In terms of residual displacements, the total residual-to-maximum ratios are similar in amplitudes and trends to the corresponding FB system responses, with the foundation and superstructure contributions showing complementary trends. The impact of nonlinear SFSI is especially important for the Flag Shape hysteresis rule, which would not otherwise suffer of any permanent deformations.
By using the generated peak and residual inelastic spectra (i.e. inelastic acceleration/ displacement modifi cation factor spectra, and/or participation factor and residual spectra), conceptual simplifi ed procedures for the seismic design and assessment of integrated foundation-superstructure systems are presented. The residual displacements at both the superstructure and foundation levels are explicitly considered. Both the force- and displacement-based approaches are explored. The procedures are de fined to be complementary to the previously proposed integrated performance-based framework. The use of participation factor spectra allows the designer to easily visualize the response of the system components, and could assist the decision making process of both the design and assessment of SFSI systems.

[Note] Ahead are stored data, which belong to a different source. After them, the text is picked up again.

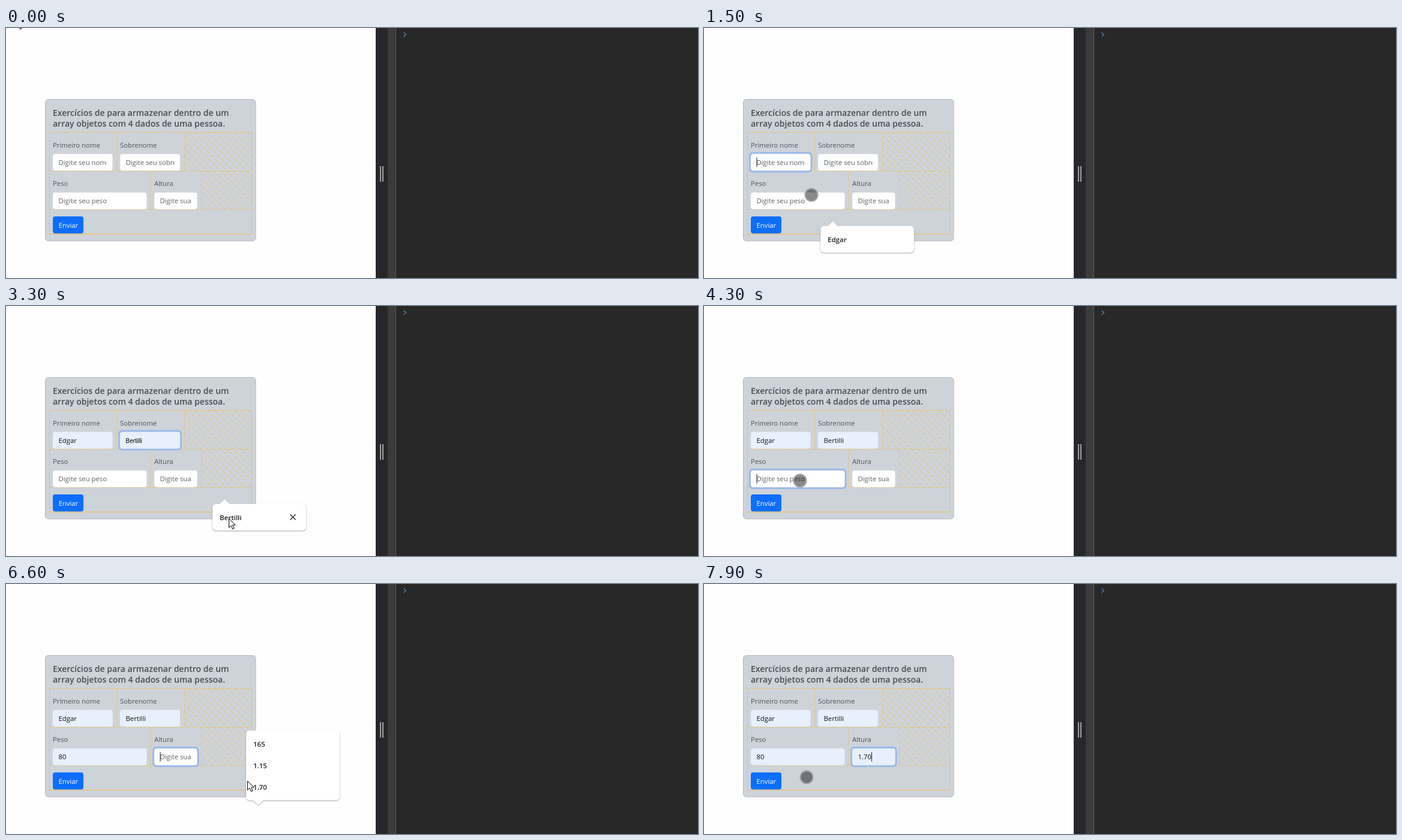
These frames come from a looping animation (1153 px wide and 418 px high, 8 s). An HTML page:

```html
<!DOCTYPE html>
<html lang="pt">
<head>
<meta charset="utf-8">
<title>Formulário</title>
<style>
  html, body { margin: 0; width: 100%; height: 100%; overflow: hidden; background: #fefefe; }
  svg.stage { display: block; width: 100vw; height: 100vh; }
  text { font: 11.3px "Open Sans", "Noto Sans", sans-serif; fill: #4d5257; white-space: pre; }
  .title { font-size: 14px; font-weight: 600; fill: #474c52; }
  .hint { fill: #595f66; }
  .value { fill: #111; }
  .preview { font: 10px "Liberation Sans", Arial, sans-serif; fill: #000; }
  .option { font-size: 11.5px; font-weight: 600; fill: #202124; }
  .flex path { fill: none; stroke: #f2bb45; stroke-width: 1; }
  .popup { filter: drop-shadow(0 1px 1px rgba(0, 0, 0, .35)); }
</style>
</head>
<body>
<svg class="stage" viewBox="0 0 1153 418" preserveAspectRatio="none">
  <defs>
    <clipPath id="gaps"><path d="M297 174H410V303H325V239H297Z"/></clipPath>
  </defs>
  <rect width="1153" height="418" fill="#fefefe"/>

  <rect x="65.5" y="119.5" width="350.5" height="236.5" rx="5" fill="#ced3da" stroke="#b3b8bf"/>
  <text class="title" x="78" y="147">Exercícios de para armazenar dentro de um</text>
  <text class="title" x="78" y="165">array objetos com 4 dados de uma pessoa.</text>
  <g class="flex">
    <path id="hatch" clip-path="url(#gaps)" stroke-dasharray="6 3"/>
    <path d="M72.5 174.5H409.5V345M72.5 174.5V345" stroke-dasharray="4 2"/>
    <path d="M72.5 344.5H410"/>
    <path d="M73 239.5H410M73 303.5H410M184.5 175V239M297.5 175V239M240.5 240V303M325.5 240V303"
          stroke-dasharray="3 2" opacity=".8"/>
  </g>
  <text x="78" y="200">Primeiro nome</text>
  <text x="190" y="200">Sobrenome</text>
  <text x="78" y="264">Peso</text>
  <text x="247" y="264">Altura</text>
  <rect x="78" y="315" width="51" height="28.5" rx="4" fill="#0d6efd"/>
  <text x="87.5" y="334" style="fill:#fff">Enviar</text>
  <g id="fields"></g>

  <rect x="616" width="20" height="418" fill="#26272b"/>
  <rect x="636" width="13" height="418" fill="#3b3b3b"/>
  <rect x="649" width="1" height="418" fill="#5a5b5d"/>
  <rect x="650" width="503" height="418" fill="#282828"/>
  <path d="M624 231V257M628 231V257" stroke="#a0a1a3" stroke-width="2"/>
  <path d="M662.5 7.5L666.5 11L662.5 14.5" fill="none" stroke="#5083b8" stroke-width="1.3"/>

  <g id="popups"></g>
  <g id="touch">
    <circle r="10.5" fill="rgba(0,0,0,.46)"/>
    <circle r="10.5" fill="none" stroke="#a0a2a5" stroke-width="2"/>
  </g>
  <path id="arrow" d="M.5 .5V15.5L4 12.2L6.6 18L9 17L6.5 11.2H11.2Z" fill="#fff" stroke="#000"/>
</svg>
<script>
const LOOP = 8000, STEP = 100, BLINK = 500, NEVER = LOOP + 1;
const $ = id => document.getElementById(id);

function add(parent, tag, attrs, text = '') {
  const node = document.createElementNS('http://www.w3.org/2000/svg', tag);
  for (const name in attrs) node.setAttribute(name, attrs[name]);
  node.textContent = text;
  return parent.appendChild(node);
}
const show = (node, on) => node.setAttribute('visibility', on ? 'visible' : 'hidden');

// Times in ms: focus, blur, popup open, suggestion preview, commit.
const fields = [
  { x: 78, y: 210.5, w: 99.5, hint: 'Digite seu nome', value: 'Edgar', misspelt: true,
    focus: 1100, blur: 2800, open: 1200, preview: 1600, commit: 2000,
    popup: { x: 194, y: 331, options: ['Edgar'] } },
  { x: 190, y: 210.5, w: 100, hint: 'Digite seu sobrenome', value: 'Bertilli',
    focus: 2800, blur: 4300, open: 2900, preview: 3200, commit: 3500,
    popup: { x: 344, y: 331, options: ['Bertilli'] } },
  { x: 78, y: 275, w: 156.5, hint: 'Digite seu peso', value: '80',
    focus: 4300, blur: 6300, preview: 5300, commit: 5600 },
  { x: 247, y: 275, w: 71.5, hint: 'Digite sua altura', value: '1.70',
    focus: 6300, blur: NEVER, open: 6400, preview: 6800, commit: 7500,
    popup: { x: 400, y: 245, options: ['165', '1.15', '1.70'], above: true } },
];

function buildField(f) {
  const { x, y, w } = f, g = $('fields');
  f.ring = add(g, 'rect', { x: x - 3, y: y - 3, width: w + 6, height: 34, rx: 6, fill: '#98b9e9' });
  f.box = add(g, 'rect', { x, y, width: w, height: 28, rx: 4, stroke: '#dfe3e8', 'stroke-width': .6 });
  const inner = add(g, 'svg', { x: x + 9.5, y, width: w - 19, height: 28 });
  const line = (cls, text) => add(inner, 'text', { class: cls, x: 0, y: 18.3 }, text);
  f.hintText = line('hint', f.hint);
  f.previewText = line('preview', f.value);
  f.valueText = line('value', f.value);
  f.caret = add(g, 'rect', { y: y + 6, width: 1, height: 16, fill: '#222' });
  if (f.misspelt) {
    f.wave = add(g, 'path', { d: `M${x + 10} ${y + 21}` + 'l2 -2l2 2'.repeat(8), fill: 'none', stroke: '#e8343c' });
  }
  if (f.popup) buildPopup(f);
}

function buildPopup(f) {
  const { x, y, options, above } = f.popup;
  const height = 8 + 36 * options.length;
  const g = f.popupNode = add($('popups'), 'g', { class: 'popup' });
  add(g, 'rect', { x, y, width: 156, height: height + .5, rx: 6, fill: '#fff' });
  add(g, 'path', { d: `M${x + 11} ${above ? y + height : y + 1}l9.5 ${above ? 8.5 : -9}l9.5 ${above ? -8.5 : 9}Z`, fill: '#fff' });
  options.forEach((text, i) => add(g, 'text', { class: 'option', x: x + 12, y: y + 27 + 36 * i }, text));
  f.close = add(g, 'path', {
    d: `M${x + 129.5} ${y + height - 26.5}l9 9m0 -9l-9 9`, stroke: '#333', 'stroke-width': 1.6,
  });
}

function drawField(f, t) {
  const focused = t >= f.focus && t < f.blur;
  const done = t >= f.commit, previewing = t >= f.preview && !done;
  const caretX = f.x + 9.5 + (done ? f.valueText.getComputedTextLength() : 0);
  const blinkStart = done ? f.commit : f.focus;
  show(f.ring, focused);
  f.box.setAttribute('fill', done || previewing ? '#e8f0fe' : '#fff');
  show(f.hintText, !done && !previewing);
  show(f.previewText, previewing);
  show(f.valueText, done);
  f.caret.setAttribute('x', caretX);
  show(f.caret, focused && Math.floor((t - blinkStart) / BLINK) % 2 === 0);
  if (f.wave) show(f.wave, focused && done);
  if (f.popup) {
    const open = t >= f.open && !done;
    show(f.popupNode, open);
    show(f.close, open && previewing);
  }
}

// [time, x, y, pointer]: a touch circle over the page, an arrow over popups.
const path = [
  [0, 17, -16, 'arrow'], [200, 24, 40], [500, 105, 325], [700, 141, 221], [1300, 141, 221],
  [1500, 179, 279], [1600, 300, 352, 'arrow'], [1900, 306, 350, 'arrow'],
  [2000, 205, 262], [2200, 220, 252], [2300, 224, 242], [2600, 230, 217], [2800, 230, 217],
  [3100, 222, 246], [3200, 376, 344, 'arrow'], [3300, 371, 355, 'arrow'],
  [3500, 210, 266], [3700, 210, 266], [4100, 160, 292], [4500, 160, 292], [4800, 102, 320],
  [5300, 226, 440, 'arrow'], [5600, 102, 318], [6100, 283, 289], [6300, 283, 289],
  [6500, 184, 255], [6600, 402, 329, 'arrow'], [6700, 402, 329, 'arrow'],
  [6800, 412, 336, 'arrow'], [6900, 412, 336, 'arrow'], [7300, 424, 342, 'arrow'],
  [7500, 247, 259], [7900, 171, 323],
];

function drawPointer(t) {
  const i = path.findLastIndex(key => key[0] <= t);
  const [start, x, y, kind] = path[i];
  const next = path[i + 1];
  const k = next && next[3] === kind ? (t - start) / (next[0] - start) : 0;
  const px = k ? x + (next[1] - x) * k : x;
  const py = k ? y + (next[2] - y) * k : y;
  for (const id of ['touch', 'arrow']) {
    $(id).setAttribute('transform', `translate(${px} ${py})`);
    show($(id), id === (kind || 'touch'));
  }
}

let hatch = '';
for (let x = 160; x < 410; x += 11) hatch += `M${x} 174l129 129`;
$('hatch').setAttribute('d', hatch);
fields.forEach(buildField);

function frame() {
  const t = Math.floor(performance.now() % LOOP / STEP) * STEP;
  fields.forEach(f => drawField(f, t));
  drawPointer(t);
  requestAnimationFrame(frame);
}
frame();
</script>
</body>
</html>
```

The presented numerical results have been obtained using simpli ed models, assuming rigid foundation behaviour and neglecting P-Delta effects. The consideration of more complex systems including asymmetry in stiffness, mass, axial load and ground conditions with a exible foundation layout would highlight detrimental SFSI effects as related to induced differential settlements, while accounting for PDelta effects would further amplify the displacement response. Also, the adopted acceleration records were selected and scaled to match conventional design spectra, thus not representing any response ampli cation in the medium-to-long period range which could as well cause detrimental SFSI effects. While these limitations should be the subject of further research, this study makes a step forward to the understanding of SFSI phenomenon and its incorporation into performance-based design/assessment considerations.